• **Exercise directions**:
Please go through the records below and return every line holding the word "stroke".

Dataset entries
/---

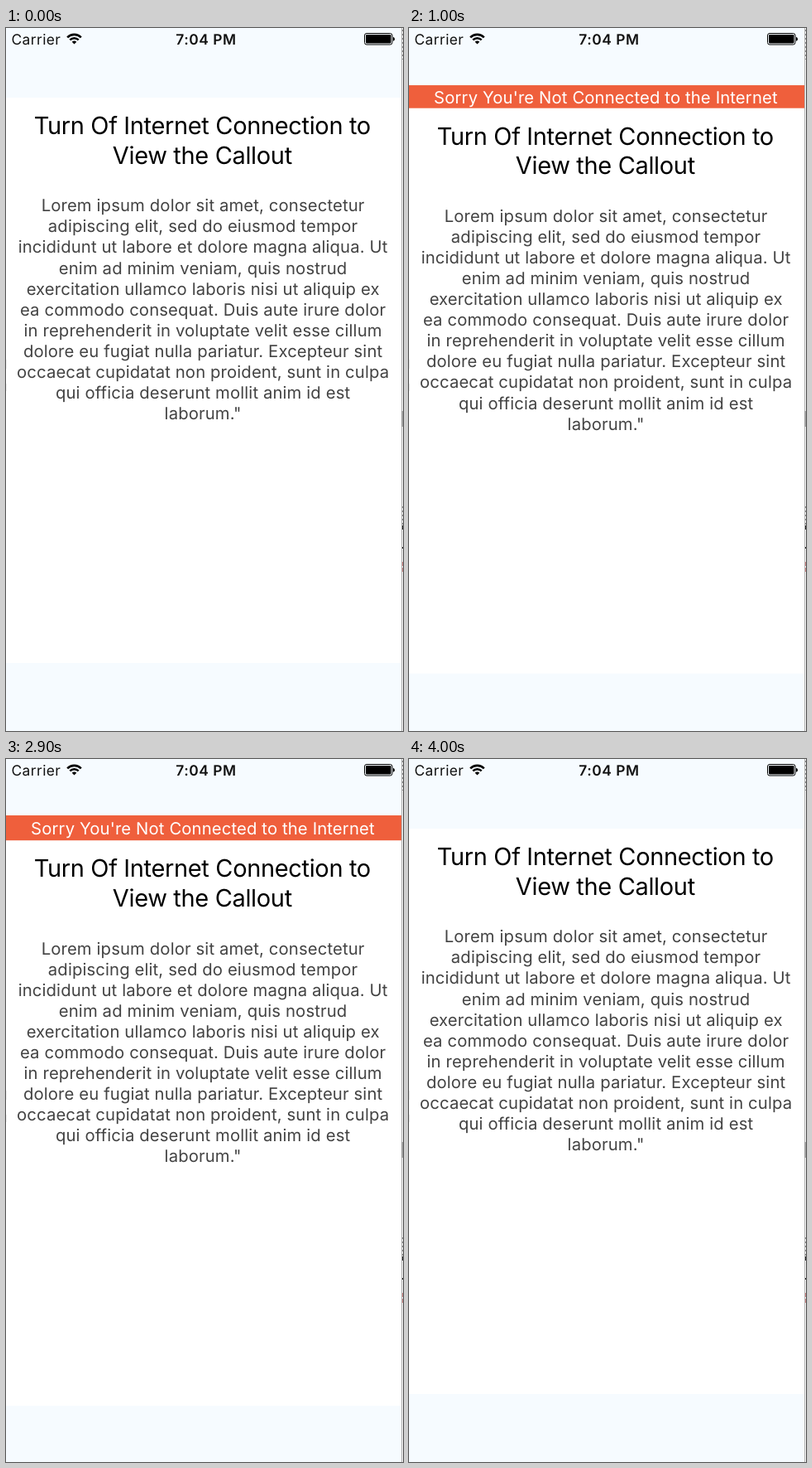
An HTML page that plays this animation: 480 px wide and 848 px high, repeating every 4.1 s.

```html
<!DOCTYPE html>
<html lang="en">
<head>
<meta charset="utf-8">
<title>Connection callout</title>
<style>
  @property --drop { syntax: "<length>"; inherits: true; initial-value: 0px; }

  html, body { margin: 0; width: 100%; height: 100%; overflow: hidden; background: #f6fbff; }

  svg {
    display: block;
    width: 480px;
    height: 848px;
    font-family: Inter, Roboto, "Liberation Sans", sans-serif;
    font-optical-sizing: none;
    text-rendering: geometricPrecision;
    animation: drop 4100ms step-end infinite;
  }

  /* The callout opens and closes in 100 ms steps along an ease-in-out curve. */
  @keyframes drop {
    0% { --drop: 0px; }
    19.51% { --drop: 3px; }
    21.95% { --drop: 7.7px; }
    24.39% { --drop: 12.7px; }
    26.82% { --drop: 17px; }
    29.26% { --drop: 18.3px; }
    31.7% { --drop: 18.5px; }
    70.73% { --drop: 14.2px; }
    73.17% { --drop: 9.4px; }
    75.6% { --drop: 5px; }
    78.04% { --drop: 1.5px; }
    80.48% { --drop: 0.2px; }
    82.92%, 100% { --drop: 0px; }
  }

  @keyframes show {
    0% { visibility: hidden; }
    19.51% { visibility: visible; }
    82.92%, 100% { visibility: hidden; }
  }

  .panel { transform: translateY(var(--drop)); }
  .banner { animation: show 4100ms step-end infinite; }
  .banner rect { transform: translateY(min(70px, 77.8px - .69 * var(--drop))); fill: #ef5f3c; }
  .banner text { transform: translateY(clamp(-1px, var(--drop) - 6px, 0px)); fill: #fff; }

  .status { font-size: 17.4px; letter-spacing: .024em; fill: #111; }
  .clock { font-weight: 600; letter-spacing: .03em; }
  .title { font-size: 29px; letter-spacing: -.012em; fill: #000; }
  .body { font-size: 20.3px; letter-spacing: .006em; fill: #434343; }
  .center { text-anchor: middle; }
</style>
</head>
<body>
<svg viewBox="0 0 480 848">
  <rect width="480" height="848" fill="#f6fbff"/>
  <rect y="92" width="2" height="47" fill="#eef7ff"/>

  <g class="banner">
    <rect width="478" height="40"/>
    <text class="body center" x="237.9" y="91.4">Sorry You're Not Connected to the Internet</text>
  </g>

  <g class="panel">
    <rect y="84" width="478" height="682" fill="#fff"/>
    <g class="title center">
      <text x="237.3" y="128">Turn Of Internet Connection to</text>
      <text x="237.3" y="163.5">View the Callout</text>
    </g>
    <g class="body center" transform="translate(238.1 221.4)">
      <text>Lorem ipsum dolor sit amet, consectetur</text>
      <text y="25.05">adipiscing elit, sed do eiusmod tempor</text>
      <text y="50.1">incididunt ut labore et dolore magna aliqua. Ut</text>
      <text y="75.15">enim ad minim veniam, quis nostrud</text>
      <text y="100.2">exercitation ullamco laboris nisi ut aliquip ex</text>
      <text y="125.25">ea commodo consequat. Duis aute irure dolor</text>
      <text y="150.3">in reprehenderit in voluptate velit esse cillum</text>
      <text y="175.35">dolore eu fugiat nulla pariatur. Excepteur sint</text>
      <text y="200.4">occaecat cupidatat non proident, sunt in culpa</text>
      <text y="225.45">qui officia deserunt mollit anim id est</text>
      <text y="250.5">laborum."</text>
    </g>
  </g>

  <!-- status bar -->
  <text class="status" x="6.5" y="20.1">Carrier</text>
  <g transform="translate(82.5 19.6)" fill="none" stroke="#000">
    <path d="M-8.3 -8.3A11.7 11.7 0 0 1 8.3 -8.3" stroke-width="2.6"/>
    <path d="M-5.2 -5.2A7.3 7.3 0 0 1 5.2 -5.2" stroke-width="2.4"/>
    <path d="M0 0L-2.8 -2.8A4 4 0 0 1 2.8 -2.8Z" fill="#000" stroke="none"/>
  </g>
  <text class="status clock center" x="242" y="20.1">7:04 PM</text>
  <rect x="433.5" y="6.5" width="33.5" height="13.5" rx="2.5" fill="none" stroke="#000"/>
  <rect x="435" y="8" width="30.5" height="10.5" rx="1.2"/>
  <path d="M468 10.8Q470 11.3 470 13.3T468 15.8Z"/>

  <!-- window edges -->
  <path d="M0 400v11M0 429v9" stroke="#ddd"/>
  <rect x="479" width="1" height="848" fill="#f4f4f4"/>
  <rect x="478" width="1" height="848" fill="#b4b4b4"/>
  <rect x="478" y="462" width="2" height="19" fill="#a4a4a4"/>
  <path d="M479.5 2v36M479.5 577v22" stroke="#888" stroke-dasharray="2 3"/>
  <path d="M479.5 600v5M479.5 626v2" stroke="#222"/>
  <path d="M479.5 644v12" stroke="#c98080" stroke-dasharray="5 2"/>
</svg>
</body>
</html>
```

\---

• **Answer box**:
  <g transform="translate(82.5 19.6)" fill="none" stroke="#000">
    <path d="M-8.3 -8.3A11.7 11.7 0 0 1 8.3 -8.3" stroke-width="2.6"/>
    <path d="M-5.2 -5.2A7.3 7.3 0 0 1 5.2 -5.2" stroke-width="2.4"/>
    <path d="M0 0L-2.8 -2.8A4 4 0 0 1 2.8 -2.8Z" fill="#000" stroke="none"/>
  <rect x="433.5" y="6.5" width="33.5" height="13.5" rx="2.5" fill="none" stroke="#000"/>
  <path d="M0 400v11M0 429v9" stroke="#ddd"/>
  <path d="M479.5 2v36M479.5 577v22" stroke="#888" stroke-dasharray="2 3"/>
  <path d="M479.5 600v5M479.5 626v2" stroke="#222"/>
  <path d="M479.5 644v12" stroke="#c98080" stroke-dasharray="5 2"/>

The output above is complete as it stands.